*** Opening of Records for this task ***
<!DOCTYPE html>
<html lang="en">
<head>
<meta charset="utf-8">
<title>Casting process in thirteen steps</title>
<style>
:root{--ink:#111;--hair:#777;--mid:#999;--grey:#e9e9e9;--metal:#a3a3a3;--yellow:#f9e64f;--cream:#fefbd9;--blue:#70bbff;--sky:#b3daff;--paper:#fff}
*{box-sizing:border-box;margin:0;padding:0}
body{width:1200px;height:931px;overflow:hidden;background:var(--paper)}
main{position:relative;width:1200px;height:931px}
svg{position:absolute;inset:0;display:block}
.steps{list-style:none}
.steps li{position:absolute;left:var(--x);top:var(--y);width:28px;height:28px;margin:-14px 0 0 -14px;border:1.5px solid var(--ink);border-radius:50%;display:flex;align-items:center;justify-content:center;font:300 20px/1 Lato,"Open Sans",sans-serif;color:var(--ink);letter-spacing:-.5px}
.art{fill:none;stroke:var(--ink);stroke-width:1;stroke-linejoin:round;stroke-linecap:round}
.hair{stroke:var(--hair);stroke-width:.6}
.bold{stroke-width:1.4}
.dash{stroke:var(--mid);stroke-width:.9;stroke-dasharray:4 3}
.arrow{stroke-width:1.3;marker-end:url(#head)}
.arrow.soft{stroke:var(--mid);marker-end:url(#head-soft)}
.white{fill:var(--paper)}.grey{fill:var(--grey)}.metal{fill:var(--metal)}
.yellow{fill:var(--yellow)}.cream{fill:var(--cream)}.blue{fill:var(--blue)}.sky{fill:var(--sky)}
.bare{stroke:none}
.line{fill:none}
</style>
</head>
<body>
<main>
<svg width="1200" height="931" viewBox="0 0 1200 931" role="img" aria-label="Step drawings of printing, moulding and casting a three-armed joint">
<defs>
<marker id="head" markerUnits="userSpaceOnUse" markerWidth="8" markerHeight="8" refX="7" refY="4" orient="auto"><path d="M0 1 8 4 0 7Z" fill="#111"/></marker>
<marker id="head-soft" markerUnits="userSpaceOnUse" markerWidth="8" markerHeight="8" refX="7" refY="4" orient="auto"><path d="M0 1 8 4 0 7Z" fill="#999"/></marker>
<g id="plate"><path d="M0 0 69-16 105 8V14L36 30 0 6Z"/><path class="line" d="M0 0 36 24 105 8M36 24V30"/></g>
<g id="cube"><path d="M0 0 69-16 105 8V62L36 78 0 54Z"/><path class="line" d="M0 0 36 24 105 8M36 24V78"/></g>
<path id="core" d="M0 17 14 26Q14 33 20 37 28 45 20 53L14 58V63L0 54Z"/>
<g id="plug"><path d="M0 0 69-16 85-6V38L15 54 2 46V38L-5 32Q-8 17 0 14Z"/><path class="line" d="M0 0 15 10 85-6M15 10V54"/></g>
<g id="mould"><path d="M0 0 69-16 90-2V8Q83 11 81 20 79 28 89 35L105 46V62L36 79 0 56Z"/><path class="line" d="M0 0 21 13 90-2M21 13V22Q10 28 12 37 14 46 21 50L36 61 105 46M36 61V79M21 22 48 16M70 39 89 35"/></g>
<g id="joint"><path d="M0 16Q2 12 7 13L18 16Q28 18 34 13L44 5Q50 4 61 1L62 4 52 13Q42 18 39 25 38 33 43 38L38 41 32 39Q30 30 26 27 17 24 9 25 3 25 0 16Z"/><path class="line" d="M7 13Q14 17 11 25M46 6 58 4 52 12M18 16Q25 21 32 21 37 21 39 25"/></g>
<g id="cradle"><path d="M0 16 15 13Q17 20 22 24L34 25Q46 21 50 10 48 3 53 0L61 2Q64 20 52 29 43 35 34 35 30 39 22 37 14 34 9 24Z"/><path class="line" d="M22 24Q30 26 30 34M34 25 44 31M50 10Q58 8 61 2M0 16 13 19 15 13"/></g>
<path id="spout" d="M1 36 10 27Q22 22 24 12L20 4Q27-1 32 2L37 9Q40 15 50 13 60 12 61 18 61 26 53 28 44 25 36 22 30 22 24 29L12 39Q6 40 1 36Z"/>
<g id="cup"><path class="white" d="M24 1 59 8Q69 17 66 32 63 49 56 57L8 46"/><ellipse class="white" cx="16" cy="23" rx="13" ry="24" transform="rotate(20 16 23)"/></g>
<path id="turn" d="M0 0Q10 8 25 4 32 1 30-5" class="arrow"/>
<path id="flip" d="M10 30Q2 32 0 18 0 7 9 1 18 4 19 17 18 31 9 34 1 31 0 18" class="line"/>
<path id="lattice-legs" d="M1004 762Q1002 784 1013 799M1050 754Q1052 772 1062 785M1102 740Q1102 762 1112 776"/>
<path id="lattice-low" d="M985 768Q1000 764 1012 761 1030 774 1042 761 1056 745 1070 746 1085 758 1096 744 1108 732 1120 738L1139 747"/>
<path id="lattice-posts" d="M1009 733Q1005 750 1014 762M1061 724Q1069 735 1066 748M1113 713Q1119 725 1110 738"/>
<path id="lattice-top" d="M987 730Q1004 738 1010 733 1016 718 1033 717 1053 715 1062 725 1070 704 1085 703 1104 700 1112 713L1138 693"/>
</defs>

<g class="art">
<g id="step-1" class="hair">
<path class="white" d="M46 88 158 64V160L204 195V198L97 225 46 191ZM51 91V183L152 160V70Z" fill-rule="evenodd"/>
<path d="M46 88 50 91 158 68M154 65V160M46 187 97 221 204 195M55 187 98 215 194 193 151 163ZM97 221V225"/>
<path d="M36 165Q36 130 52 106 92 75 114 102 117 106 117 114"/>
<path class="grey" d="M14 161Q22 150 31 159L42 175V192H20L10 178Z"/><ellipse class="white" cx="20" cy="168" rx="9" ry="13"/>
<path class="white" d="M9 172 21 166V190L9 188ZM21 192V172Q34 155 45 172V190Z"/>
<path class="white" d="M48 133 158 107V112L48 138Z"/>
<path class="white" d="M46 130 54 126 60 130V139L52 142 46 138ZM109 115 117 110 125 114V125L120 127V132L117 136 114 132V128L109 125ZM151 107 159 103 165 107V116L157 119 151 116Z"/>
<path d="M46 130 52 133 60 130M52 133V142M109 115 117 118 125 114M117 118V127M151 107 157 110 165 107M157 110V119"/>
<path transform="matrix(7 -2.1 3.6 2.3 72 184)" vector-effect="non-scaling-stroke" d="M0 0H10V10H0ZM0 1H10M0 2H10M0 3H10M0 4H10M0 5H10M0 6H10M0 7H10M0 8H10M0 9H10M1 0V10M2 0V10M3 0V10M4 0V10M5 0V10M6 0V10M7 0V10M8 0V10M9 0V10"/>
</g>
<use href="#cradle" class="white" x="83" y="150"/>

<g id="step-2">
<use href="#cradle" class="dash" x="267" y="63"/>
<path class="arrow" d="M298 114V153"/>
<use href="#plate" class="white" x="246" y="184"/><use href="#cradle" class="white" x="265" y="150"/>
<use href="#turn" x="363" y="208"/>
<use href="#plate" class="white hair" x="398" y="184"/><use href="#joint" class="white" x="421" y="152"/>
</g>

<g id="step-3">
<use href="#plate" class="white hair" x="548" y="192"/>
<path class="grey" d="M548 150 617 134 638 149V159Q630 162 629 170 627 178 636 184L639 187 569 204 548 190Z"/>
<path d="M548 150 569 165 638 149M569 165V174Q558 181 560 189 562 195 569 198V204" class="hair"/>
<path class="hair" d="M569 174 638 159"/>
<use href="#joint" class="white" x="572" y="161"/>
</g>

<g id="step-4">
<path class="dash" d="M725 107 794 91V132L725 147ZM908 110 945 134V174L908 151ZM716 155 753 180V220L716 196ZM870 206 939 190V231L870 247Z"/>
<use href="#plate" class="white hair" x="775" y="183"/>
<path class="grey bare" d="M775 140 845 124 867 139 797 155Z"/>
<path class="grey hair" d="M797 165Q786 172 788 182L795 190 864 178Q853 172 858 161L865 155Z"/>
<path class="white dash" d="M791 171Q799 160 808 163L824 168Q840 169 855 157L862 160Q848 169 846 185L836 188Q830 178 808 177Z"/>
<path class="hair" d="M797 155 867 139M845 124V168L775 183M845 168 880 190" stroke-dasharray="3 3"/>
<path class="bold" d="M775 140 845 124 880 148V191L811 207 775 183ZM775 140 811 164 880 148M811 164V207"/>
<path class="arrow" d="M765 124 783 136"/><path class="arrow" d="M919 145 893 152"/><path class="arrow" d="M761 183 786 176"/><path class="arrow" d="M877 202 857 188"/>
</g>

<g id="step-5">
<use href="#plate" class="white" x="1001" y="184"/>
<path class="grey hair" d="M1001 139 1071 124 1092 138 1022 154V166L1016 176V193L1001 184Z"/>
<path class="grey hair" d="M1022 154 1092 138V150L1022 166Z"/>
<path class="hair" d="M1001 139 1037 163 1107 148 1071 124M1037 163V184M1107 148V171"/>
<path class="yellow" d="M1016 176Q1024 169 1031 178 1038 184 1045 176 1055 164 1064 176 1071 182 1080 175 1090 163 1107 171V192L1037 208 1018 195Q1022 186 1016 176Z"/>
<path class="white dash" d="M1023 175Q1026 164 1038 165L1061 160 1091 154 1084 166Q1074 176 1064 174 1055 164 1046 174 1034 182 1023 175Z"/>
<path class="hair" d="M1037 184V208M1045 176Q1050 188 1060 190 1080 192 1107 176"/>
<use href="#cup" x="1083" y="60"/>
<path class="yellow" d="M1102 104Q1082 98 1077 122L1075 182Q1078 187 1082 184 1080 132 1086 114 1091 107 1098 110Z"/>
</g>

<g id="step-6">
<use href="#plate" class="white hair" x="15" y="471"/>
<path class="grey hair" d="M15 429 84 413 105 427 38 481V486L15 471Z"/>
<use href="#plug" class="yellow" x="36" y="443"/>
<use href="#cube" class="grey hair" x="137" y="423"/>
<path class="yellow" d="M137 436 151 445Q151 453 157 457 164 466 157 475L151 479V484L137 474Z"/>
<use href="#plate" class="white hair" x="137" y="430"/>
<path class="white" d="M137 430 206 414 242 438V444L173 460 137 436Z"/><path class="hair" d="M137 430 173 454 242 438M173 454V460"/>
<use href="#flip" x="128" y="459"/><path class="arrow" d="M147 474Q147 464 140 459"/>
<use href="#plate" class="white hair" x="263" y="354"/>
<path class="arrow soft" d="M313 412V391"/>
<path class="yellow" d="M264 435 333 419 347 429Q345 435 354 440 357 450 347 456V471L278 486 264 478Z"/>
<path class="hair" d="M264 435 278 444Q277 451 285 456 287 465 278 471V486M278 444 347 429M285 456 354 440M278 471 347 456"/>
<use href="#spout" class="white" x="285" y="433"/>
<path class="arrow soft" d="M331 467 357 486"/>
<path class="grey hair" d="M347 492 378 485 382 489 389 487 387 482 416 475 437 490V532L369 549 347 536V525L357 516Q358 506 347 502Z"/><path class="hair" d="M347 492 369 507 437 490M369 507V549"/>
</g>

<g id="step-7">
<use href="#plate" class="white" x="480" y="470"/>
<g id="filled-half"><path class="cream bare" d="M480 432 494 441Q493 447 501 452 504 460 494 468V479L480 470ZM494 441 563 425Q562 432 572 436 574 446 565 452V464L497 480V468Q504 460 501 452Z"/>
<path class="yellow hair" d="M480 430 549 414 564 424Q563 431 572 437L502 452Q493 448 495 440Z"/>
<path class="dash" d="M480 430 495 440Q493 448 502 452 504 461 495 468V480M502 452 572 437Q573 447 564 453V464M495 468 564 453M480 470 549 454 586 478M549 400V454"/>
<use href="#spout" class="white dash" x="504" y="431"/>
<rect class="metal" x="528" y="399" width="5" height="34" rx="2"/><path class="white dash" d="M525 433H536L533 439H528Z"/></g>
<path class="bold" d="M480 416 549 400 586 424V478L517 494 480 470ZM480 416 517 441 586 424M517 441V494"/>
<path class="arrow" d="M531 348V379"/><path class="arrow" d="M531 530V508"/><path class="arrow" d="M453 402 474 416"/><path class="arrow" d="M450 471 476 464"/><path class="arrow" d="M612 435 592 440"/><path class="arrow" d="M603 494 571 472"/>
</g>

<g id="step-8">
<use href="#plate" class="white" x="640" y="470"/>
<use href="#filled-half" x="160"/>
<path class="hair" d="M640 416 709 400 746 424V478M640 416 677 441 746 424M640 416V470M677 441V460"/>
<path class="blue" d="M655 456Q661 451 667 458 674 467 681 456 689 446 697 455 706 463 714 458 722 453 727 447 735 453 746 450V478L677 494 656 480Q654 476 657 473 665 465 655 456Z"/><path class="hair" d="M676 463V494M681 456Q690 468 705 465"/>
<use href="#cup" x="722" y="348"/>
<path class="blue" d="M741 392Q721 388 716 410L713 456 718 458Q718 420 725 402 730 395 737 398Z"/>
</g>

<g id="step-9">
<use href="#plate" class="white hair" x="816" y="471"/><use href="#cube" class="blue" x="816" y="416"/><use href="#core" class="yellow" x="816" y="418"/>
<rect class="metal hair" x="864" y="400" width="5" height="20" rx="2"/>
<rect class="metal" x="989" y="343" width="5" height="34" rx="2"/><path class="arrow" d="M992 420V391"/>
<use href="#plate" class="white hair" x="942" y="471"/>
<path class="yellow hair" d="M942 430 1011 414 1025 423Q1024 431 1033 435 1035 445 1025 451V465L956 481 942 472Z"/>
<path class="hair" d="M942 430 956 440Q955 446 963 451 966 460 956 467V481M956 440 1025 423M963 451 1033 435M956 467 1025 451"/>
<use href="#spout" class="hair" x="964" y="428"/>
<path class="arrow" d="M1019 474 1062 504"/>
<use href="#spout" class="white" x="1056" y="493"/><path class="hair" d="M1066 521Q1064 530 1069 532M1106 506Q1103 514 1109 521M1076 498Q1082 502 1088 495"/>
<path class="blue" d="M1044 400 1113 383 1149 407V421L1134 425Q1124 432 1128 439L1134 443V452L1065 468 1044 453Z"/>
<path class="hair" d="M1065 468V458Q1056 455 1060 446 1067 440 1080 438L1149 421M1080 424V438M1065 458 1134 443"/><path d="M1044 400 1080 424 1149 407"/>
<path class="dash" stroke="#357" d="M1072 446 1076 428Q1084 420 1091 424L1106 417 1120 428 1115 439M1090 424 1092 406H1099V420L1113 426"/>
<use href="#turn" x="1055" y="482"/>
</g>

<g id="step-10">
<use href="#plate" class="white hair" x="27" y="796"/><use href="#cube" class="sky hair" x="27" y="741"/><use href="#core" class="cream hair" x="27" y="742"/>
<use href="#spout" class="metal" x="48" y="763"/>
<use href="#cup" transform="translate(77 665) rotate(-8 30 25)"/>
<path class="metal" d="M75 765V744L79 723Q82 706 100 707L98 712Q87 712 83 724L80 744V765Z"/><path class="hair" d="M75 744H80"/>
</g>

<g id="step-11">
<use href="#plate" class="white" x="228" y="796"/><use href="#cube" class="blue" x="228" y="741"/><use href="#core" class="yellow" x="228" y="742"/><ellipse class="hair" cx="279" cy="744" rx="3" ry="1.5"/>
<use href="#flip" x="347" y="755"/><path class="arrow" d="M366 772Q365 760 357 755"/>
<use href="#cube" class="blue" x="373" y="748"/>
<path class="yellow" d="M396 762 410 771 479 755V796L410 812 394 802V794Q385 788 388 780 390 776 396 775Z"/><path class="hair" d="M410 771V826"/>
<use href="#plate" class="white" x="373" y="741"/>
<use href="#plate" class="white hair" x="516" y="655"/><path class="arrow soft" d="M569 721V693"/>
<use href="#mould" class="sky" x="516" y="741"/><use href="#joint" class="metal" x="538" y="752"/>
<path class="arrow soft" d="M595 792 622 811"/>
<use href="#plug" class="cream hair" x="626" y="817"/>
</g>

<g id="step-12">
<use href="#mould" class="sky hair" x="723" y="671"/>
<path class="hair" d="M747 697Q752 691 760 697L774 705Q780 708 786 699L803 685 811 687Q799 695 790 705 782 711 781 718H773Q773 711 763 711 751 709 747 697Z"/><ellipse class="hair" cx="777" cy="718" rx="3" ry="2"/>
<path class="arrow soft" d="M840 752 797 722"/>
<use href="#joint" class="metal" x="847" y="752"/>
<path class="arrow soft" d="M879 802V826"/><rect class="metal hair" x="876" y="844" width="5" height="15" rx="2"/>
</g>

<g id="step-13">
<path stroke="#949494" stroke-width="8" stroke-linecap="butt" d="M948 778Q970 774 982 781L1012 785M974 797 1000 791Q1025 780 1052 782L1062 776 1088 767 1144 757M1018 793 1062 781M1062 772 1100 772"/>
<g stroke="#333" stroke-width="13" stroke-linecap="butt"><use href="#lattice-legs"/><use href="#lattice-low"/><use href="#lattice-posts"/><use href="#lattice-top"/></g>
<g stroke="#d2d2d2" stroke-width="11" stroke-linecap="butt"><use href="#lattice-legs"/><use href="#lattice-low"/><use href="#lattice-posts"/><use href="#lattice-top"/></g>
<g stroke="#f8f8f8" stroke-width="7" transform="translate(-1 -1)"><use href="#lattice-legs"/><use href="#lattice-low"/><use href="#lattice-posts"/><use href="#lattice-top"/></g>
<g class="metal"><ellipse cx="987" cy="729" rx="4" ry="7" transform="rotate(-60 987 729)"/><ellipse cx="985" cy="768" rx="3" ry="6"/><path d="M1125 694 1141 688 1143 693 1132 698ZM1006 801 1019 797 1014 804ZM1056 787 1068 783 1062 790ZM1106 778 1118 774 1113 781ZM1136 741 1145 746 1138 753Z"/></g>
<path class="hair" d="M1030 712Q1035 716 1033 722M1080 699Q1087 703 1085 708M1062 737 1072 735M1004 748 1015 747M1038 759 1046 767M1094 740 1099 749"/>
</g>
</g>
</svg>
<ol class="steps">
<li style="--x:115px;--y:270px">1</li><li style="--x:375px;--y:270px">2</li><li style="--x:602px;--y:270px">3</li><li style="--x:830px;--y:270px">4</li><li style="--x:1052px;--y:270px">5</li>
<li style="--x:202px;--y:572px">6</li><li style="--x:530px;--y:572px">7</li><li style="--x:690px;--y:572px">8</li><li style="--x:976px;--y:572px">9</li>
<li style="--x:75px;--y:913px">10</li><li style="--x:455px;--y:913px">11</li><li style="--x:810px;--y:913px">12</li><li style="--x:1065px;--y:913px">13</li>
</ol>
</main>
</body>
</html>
*** Close of Records for this task ***
*** Opening of Records for this task ***
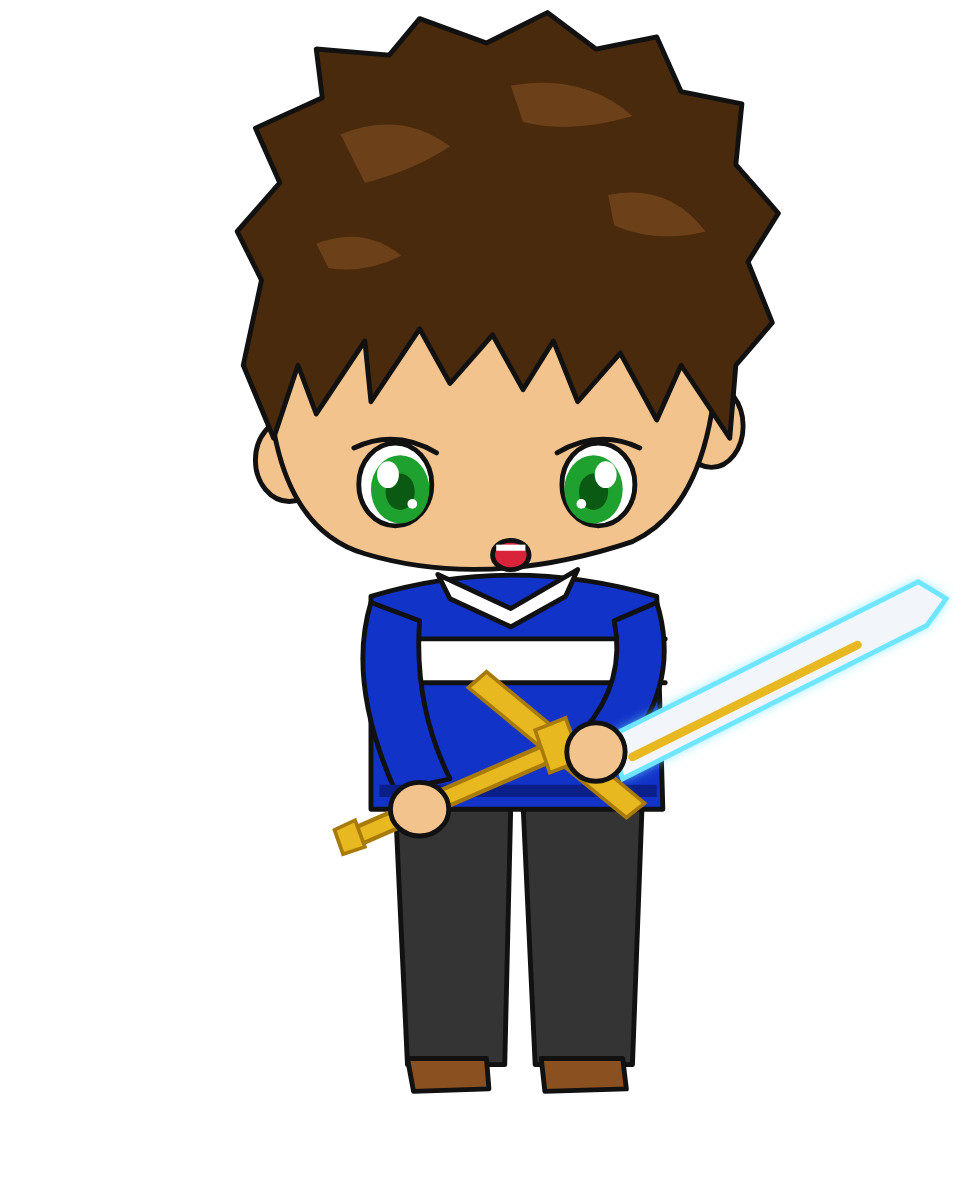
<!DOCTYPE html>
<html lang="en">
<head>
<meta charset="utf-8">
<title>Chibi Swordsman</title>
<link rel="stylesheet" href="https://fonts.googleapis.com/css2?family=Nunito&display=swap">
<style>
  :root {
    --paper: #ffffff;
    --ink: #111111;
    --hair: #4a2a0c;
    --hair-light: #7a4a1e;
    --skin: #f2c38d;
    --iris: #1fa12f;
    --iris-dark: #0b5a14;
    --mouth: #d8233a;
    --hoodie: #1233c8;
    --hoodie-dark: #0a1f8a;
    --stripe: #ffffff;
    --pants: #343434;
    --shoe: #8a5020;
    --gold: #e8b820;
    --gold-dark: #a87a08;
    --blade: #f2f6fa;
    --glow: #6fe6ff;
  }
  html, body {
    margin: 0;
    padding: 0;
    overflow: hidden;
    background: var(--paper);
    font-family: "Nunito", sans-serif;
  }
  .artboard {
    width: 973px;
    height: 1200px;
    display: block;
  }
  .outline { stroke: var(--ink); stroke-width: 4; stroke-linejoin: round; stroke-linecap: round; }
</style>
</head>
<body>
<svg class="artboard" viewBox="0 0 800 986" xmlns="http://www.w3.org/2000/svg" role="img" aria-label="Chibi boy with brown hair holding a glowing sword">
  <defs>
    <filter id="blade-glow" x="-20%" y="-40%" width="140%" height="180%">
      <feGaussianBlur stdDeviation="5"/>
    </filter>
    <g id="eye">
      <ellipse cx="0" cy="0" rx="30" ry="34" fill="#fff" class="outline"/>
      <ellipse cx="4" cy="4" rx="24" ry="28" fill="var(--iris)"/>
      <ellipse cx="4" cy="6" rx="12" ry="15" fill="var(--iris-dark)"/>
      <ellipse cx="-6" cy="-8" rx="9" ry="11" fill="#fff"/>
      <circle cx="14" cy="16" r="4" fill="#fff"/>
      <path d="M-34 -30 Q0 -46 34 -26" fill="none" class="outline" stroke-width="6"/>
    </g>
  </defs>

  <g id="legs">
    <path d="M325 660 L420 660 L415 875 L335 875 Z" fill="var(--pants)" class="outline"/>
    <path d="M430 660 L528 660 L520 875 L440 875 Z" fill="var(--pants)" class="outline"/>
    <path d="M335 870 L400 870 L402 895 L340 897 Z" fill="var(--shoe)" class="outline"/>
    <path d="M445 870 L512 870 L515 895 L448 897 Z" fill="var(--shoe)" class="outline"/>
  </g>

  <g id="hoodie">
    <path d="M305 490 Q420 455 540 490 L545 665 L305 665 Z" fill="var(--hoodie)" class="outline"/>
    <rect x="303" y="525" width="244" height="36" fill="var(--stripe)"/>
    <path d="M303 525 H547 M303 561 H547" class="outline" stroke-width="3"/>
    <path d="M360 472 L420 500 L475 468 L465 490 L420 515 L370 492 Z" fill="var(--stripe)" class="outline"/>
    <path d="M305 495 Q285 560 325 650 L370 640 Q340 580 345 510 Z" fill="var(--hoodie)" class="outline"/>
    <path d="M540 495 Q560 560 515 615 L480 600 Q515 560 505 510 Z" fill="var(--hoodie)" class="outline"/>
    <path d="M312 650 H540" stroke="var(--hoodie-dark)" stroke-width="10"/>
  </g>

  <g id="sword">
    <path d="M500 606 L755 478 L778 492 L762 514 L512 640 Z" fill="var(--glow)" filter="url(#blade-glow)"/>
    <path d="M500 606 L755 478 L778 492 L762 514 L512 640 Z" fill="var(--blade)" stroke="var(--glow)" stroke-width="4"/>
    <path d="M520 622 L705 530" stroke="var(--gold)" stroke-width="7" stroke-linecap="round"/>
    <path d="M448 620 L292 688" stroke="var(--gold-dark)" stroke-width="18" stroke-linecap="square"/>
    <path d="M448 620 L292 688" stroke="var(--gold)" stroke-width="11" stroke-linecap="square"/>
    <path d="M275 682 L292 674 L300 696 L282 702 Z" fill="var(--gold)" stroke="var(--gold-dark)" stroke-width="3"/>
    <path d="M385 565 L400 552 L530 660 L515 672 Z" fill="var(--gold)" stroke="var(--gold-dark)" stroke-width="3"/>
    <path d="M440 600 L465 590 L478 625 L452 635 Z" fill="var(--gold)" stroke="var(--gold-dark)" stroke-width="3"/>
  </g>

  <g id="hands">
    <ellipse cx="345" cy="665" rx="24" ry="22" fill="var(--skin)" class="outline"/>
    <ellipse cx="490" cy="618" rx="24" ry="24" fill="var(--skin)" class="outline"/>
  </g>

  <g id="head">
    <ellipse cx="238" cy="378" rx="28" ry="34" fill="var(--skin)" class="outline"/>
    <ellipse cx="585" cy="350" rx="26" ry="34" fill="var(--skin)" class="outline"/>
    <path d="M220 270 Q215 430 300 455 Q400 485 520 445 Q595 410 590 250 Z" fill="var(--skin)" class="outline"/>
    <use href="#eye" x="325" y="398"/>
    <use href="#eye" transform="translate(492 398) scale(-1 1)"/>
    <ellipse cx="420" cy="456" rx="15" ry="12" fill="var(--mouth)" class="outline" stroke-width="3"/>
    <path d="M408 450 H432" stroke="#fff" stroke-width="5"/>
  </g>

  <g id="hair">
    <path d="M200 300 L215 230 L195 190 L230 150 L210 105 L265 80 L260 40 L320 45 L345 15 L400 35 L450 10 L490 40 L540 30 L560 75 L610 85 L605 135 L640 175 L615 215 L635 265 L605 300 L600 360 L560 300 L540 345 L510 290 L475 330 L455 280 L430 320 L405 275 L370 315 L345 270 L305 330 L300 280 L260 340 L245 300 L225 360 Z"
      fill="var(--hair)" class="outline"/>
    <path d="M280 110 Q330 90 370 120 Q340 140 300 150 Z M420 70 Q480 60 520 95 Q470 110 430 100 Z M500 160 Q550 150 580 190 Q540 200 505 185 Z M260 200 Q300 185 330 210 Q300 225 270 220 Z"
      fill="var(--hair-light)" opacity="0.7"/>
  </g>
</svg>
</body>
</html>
*** Close of Records for this task ***
Activity — I need every line of the data that has the word "iris"; please list them.

Task solution —
    --iris: #1fa12f;
    --iris-dark: #0b5a14;
      <ellipse cx="4" cy="4" rx="24" ry="28" fill="var(--iris)"/>
      <ellipse cx="4" cy="6" rx="12" ry="15" fill="var(--iris-dark)"/>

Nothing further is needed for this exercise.